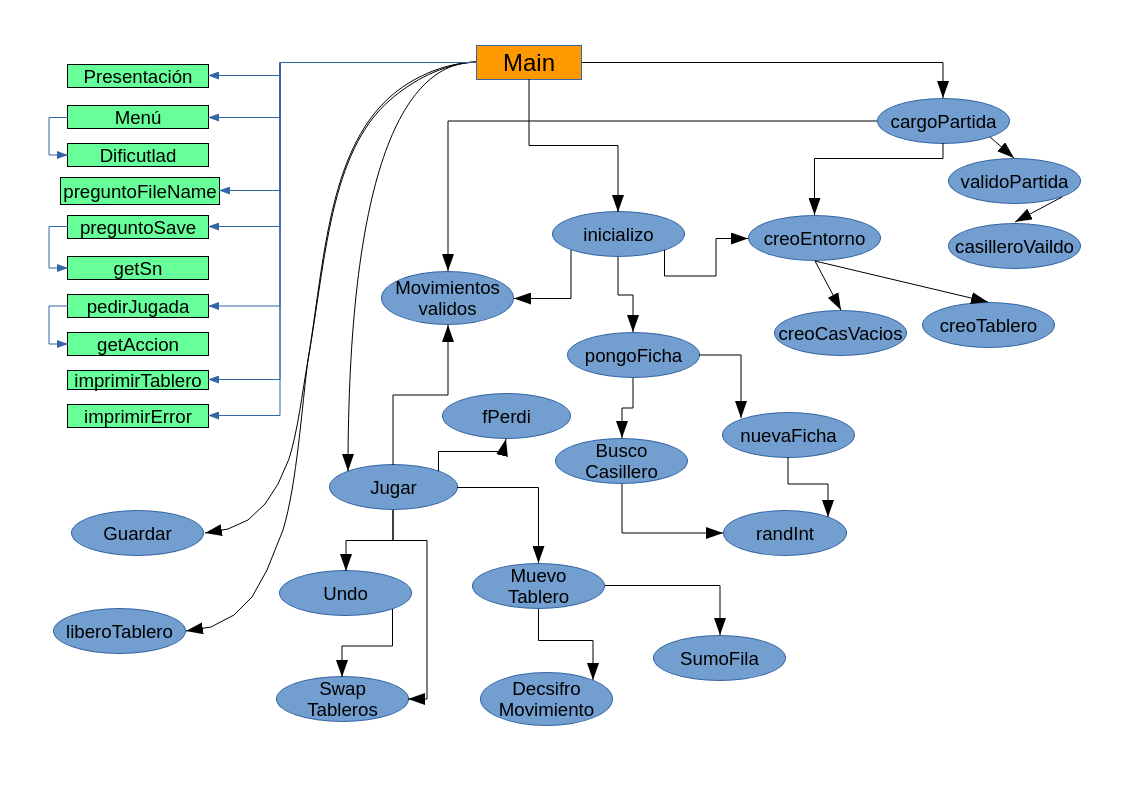
<!DOCTYPE html>
<html lang="es">
<head>
<meta charset="utf-8">
<title>Diagrama de funciones</title>
<style>
:root {
  --paper: #ffffff;
  --ink: #000000;
  --module: #729fcf;
  --module-edge: #3465a4;
  --screen: #66ff99;
  --main: #ff9900;
}
* { box-sizing: border-box; margin: 0; }
html, body { width: 1123px; height: 794px; overflow: hidden; background: var(--paper); }
.diagram {
  position: relative; width: 1123px; height: 794px; overflow: hidden;
  color: var(--ink); font: 18.67px/21px "Liberation Sans", Arial, sans-serif;
}
.node {
  position: absolute; left: var(--x); top: var(--y); width: var(--w); height: var(--h);
  display: flex; align-items: center; justify-content: center;
  text-align: center; white-space: nowrap;
}
.main { background: var(--main); border: 1px solid var(--module-edge); font-size: 24px; line-height: 28px; }
.screen { --x: 67px; --w: 142px; --h: 24px; background: var(--screen); border: 1px solid var(--ink); }
.module { --w: 133px; --h: 46px; background: var(--module); border: 1px solid var(--module-edge); border-radius: 50%; }
.links { position: absolute; left: 0; top: 0; fill: none; }
.calls path { stroke: var(--ink); marker-end: url(#call-tip); }
.screen-calls path { stroke: var(--module-edge); marker-end: url(#screen-tip); }
.call-tip { fill: var(--ink); }
.screen-tip { fill: var(--module-edge); }
</style>
</head>
<body>
<main class="diagram">
  <div class="node main" style="--x:476px;--y:45px;--w:106px;--h:35px">Main</div>

  <div class="node screen" style="--y:64px">Presentación</div>
  <div class="node screen" style="--y:105px">Menú</div>
  <div class="node screen" style="--y:143px">Dificutlad</div>
  <div class="node screen" style="--x:60px;--y:177px;--w:160px;--h:28px">preguntoFileName</div>
  <div class="node screen" style="--y:215px">preguntoSave</div>
  <div class="node screen" style="--y:256px">getSn</div>
  <div class="node screen" style="--y:294px">pedirJugada</div>
  <div class="node screen" style="--y:332px">getAccion</div>
  <div class="node screen" style="--y:370px;--h:20px">imprimirTablero</div>
  <div class="node screen" style="--y:404px">imprimirError</div>

  <div class="node module" style="--x:877px;--y:98px">cargoPartida</div>
  <div class="node module" style="--x:948px;--y:158px">validoPartida</div>
  <div class="node module" style="--x:948px;--y:223px">casilleroVaildo</div>
  <div class="node module" style="--x:748px;--y:215px">creoEntorno</div>
  <div class="node module" style="--x:774px;--y:310px">creoCasVacios</div>
  <div class="node module" style="--x:922px;--y:302px">creoTablero</div>
  <div class="node module" style="--x:552px;--y:211px">inicializo</div>
  <div class="node module" style="--x:381px;--y:271px;--h:54px">Movimientos<br>validos</div>
  <div class="node module" style="--x:567px;--y:332px">pongoFicha</div>
  <div class="node module" style="--x:442px;--y:393px;--w:129px">fPerdi</div>
  <div class="node module" style="--x:555px;--y:438px">Busco<br>Casillero</div>
  <div class="node module" style="--x:722px;--y:412px">nuevaFicha</div>
  <div class="node module" style="--x:723px;--y:510px;--w:124px">randInt</div>
  <div class="node module" style="--x:329px;--y:464px;--w:129px">Jugar</div>
  <div class="node module" style="--x:71px;--y:510px">Guardar</div>
  <div class="node module" style="--x:53px;--y:608px">liberoTablero</div>
  <div class="node module" style="--x:279px;--y:570px">Undo</div>
  <div class="node module" style="--x:276px;--y:676px">Swap<br>Tableros</div>
  <div class="node module" style="--x:472px;--y:563px">Muevo<br>Tablero</div>
  <div class="node module" style="--x:480px;--y:672px;--h:54px">Decsifro<br>Movimiento</div>
  <div class="node module" style="--x:653px;--y:635px">SumoFila</div>

  <svg class="links" width="1123" height="794" viewBox="0 0 1123 794" aria-hidden="true">
    <defs>
      <marker id="call-tip" markerUnits="userSpaceOnUse" markerWidth="18" markerHeight="12" refX="17" refY="6" orient="auto">
        <polygon class="call-tip" points="0,0 17,6 0,12"/>
      </marker>
      <marker id="screen-tip" markerUnits="userSpaceOnUse" markerWidth="12" markerHeight="8" refX="11" refY="4" orient="auto">
        <polygon class="screen-tip" points="0,0 11,4 0,8"/>
      </marker>
    </defs>
    <g class="calls">
      <path d="M476 62C442 64 412 81 390 100C330 152 326 258 308 360C302 394 298 430 289 459L278 484L265 504L248 520L228 529L205 533"/>
      <path d="M476 62C442 63 410 79 390 97C328 152 324 264 308 360C302 404 297 484 283 530L267 570L252 597L234 615L211 627L186 631"/>
      <path d="M476 62C400 62 348 180 348 471"/>
      <path d="M529 79V145.5H618V212"/>
      <path d="M582 62.5H943V98"/>
      <path d="M877 121H448V271"/>
      <path d="M943 143V158.5H814.5V215"/>
      <path d="M990 137L1014 158"/>
      <path d="M1062 197L1015 222"/>
      <path d="M815 261L841 310"/>
      <path d="M815 261L988 302"/>
      <path d="M571 250V298.5H514"/>
      <path d="M664.5 250V276H716V238.5H748"/>
      <path d="M618 257V295H633V332"/>
      <path d="M633 378V408H622V438"/>
      <path d="M699 355H741V418"/>
      <path d="M788 457V484H828V517"/>
      <path d="M622 484V533H723"/>
      <path d="M393 465V395H448V325"/>
      <path d="M438.5 471V451.5H503L506 439"/>
      <path d="M457 487.5H538.5V563"/>
      <path d="M393 510V540.5H346V571"/>
      <path d="M393 510V540.5H427V699H408"/>
      <path d="M392.5 609V646H342V677"/>
      <path d="M538.5 609V640.5H593V680"/>
      <path d="M605 585.5H720V635"/>
    </g>
    <g class="screen-calls">
      <path d="M476 62.5H280V75.5H208"/>
      <path d="M476 62.5H280V117.5H208"/>
      <path d="M476 62.5H280V190.5H219"/>
      <path d="M476 62.5H280V226.5H208"/>
      <path d="M476 62.5H280V306H208"/>
      <path d="M476 62.5H280V379.5H208"/>
      <path d="M476 62.5H280V415.5H208"/>
      <path d="M68 117.5H49V155H68"/>
      <path d="M68 226.5H49V268H68"/>
      <path d="M68 306H49V344H68"/>
    </g>
  </svg>
</main>
</body>
</html>
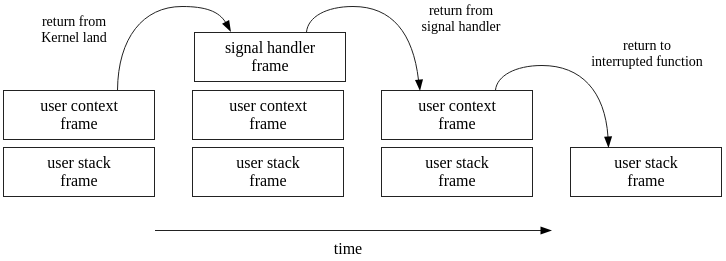
<!DOCTYPE html>
<html lang="en">
<head>
<meta charset="utf-8">
<title>Signal handler stack frames over time</title>
<style>
:root { --ink: #000; --line: #222; --paper: #fff; }
* { box-sizing: border-box; }
html, body { margin: 0; overflow: hidden; background: var(--paper); }
.diagram {
  position: relative; width: 726px; height: 261px; overflow: hidden;
  background: var(--paper); color: var(--ink);
  font: 16px/18px "Liberation Serif", "Noto Serif", serif; text-align: center;
}
.stacks {
  display: grid; grid-template-columns: repeat(4, 152px); column-gap: 37px;
  width: 726px; height: 197px; padding-left: 3px;
}
.stack { display: flex; flex-direction: column; justify-content: flex-end; gap: 7px; }
.frame {
  height: 50px; padding-top: 6px; border: 1px solid var(--line);
  background: var(--paper);
}
.frame.handler { margin: 0 -2px 1px 2px; }
.note {
  position: absolute; margin: 0; transform: translateX(-50%);
  font-size: 14px; line-height: 16px; white-space: nowrap;
}
.note.kernel { left: 74px; top: 14px; }
.note.signal { left: 461px; top: 3px; }
.note.resume { left: 647px; top: 38px; }
.axis-label { position: absolute; left: 348px; top: 240px; margin: 0; transform: translateX(-50%); }
.arrows { position: absolute; left: 0; top: 0; }
.arrows path, .arrows line { fill: none; stroke: var(--line); stroke-width: 1; }
.arrows polygon { fill: var(--ink); }
</style>
</head>
<body>
<main class="diagram">
  <div class="stacks">
    <section class="stack">
      <div class="frame">user context<br>frame</div>
      <div class="frame">user stack<br>frame</div>
    </section>
    <section class="stack">
      <div class="frame handler">signal handler<br>frame</div>
      <div class="frame">user context<br>frame</div>
      <div class="frame">user stack<br>frame</div>
    </section>
    <section class="stack">
      <div class="frame">user context<br>frame</div>
      <div class="frame">user stack<br>frame</div>
    </section>
    <section class="stack">
      <div class="frame">user stack<br>frame</div>
    </section>
  </div>

  <svg class="arrows" width="726" height="261" viewBox="0 0 726 261" aria-hidden="true">
    <defs>
      <polygon id="arrowhead" points="0,0 -4,-11.5 4,-11.5"/>
    </defs>
    <path d="M117.5 90C118 38 143 6.5 182 6.5C205 6.5 219 11 226 23"/>
    <use href="#arrowhead" transform="translate(231 32) rotate(-28)"/>
    <path d="M306.5 32C308 17 326 6.5 353 6.5C392 6.5 413 33 418.5 80"/>
    <use href="#arrowhead" transform="translate(420 91) rotate(-5)"/>
    <path d="M495.5 90C497 76 515 65.5 542 65.5C581 65.5 605 91 608 137"/>
    <use href="#arrowhead" transform="translate(608.5 148) rotate(-2)"/>
    <line x1="155" y1="230.5" x2="542" y2="230.5"/>
    <use href="#arrowhead" transform="translate(552 230.5) rotate(-90)"/>
  </svg>

  <p class="note kernel">return from<br>Kernel land</p>
  <p class="note signal">return from<br>signal handler</p>
  <p class="note resume">return to<br>interrupted function</p>
  <p class="axis-label">time</p>
</main>
</body>
</html>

....

### WHAT TO WORK ON
Go over the records above line by line and count those holding the word "polygon". Reply only with the number.

### TASK RESPONSE
4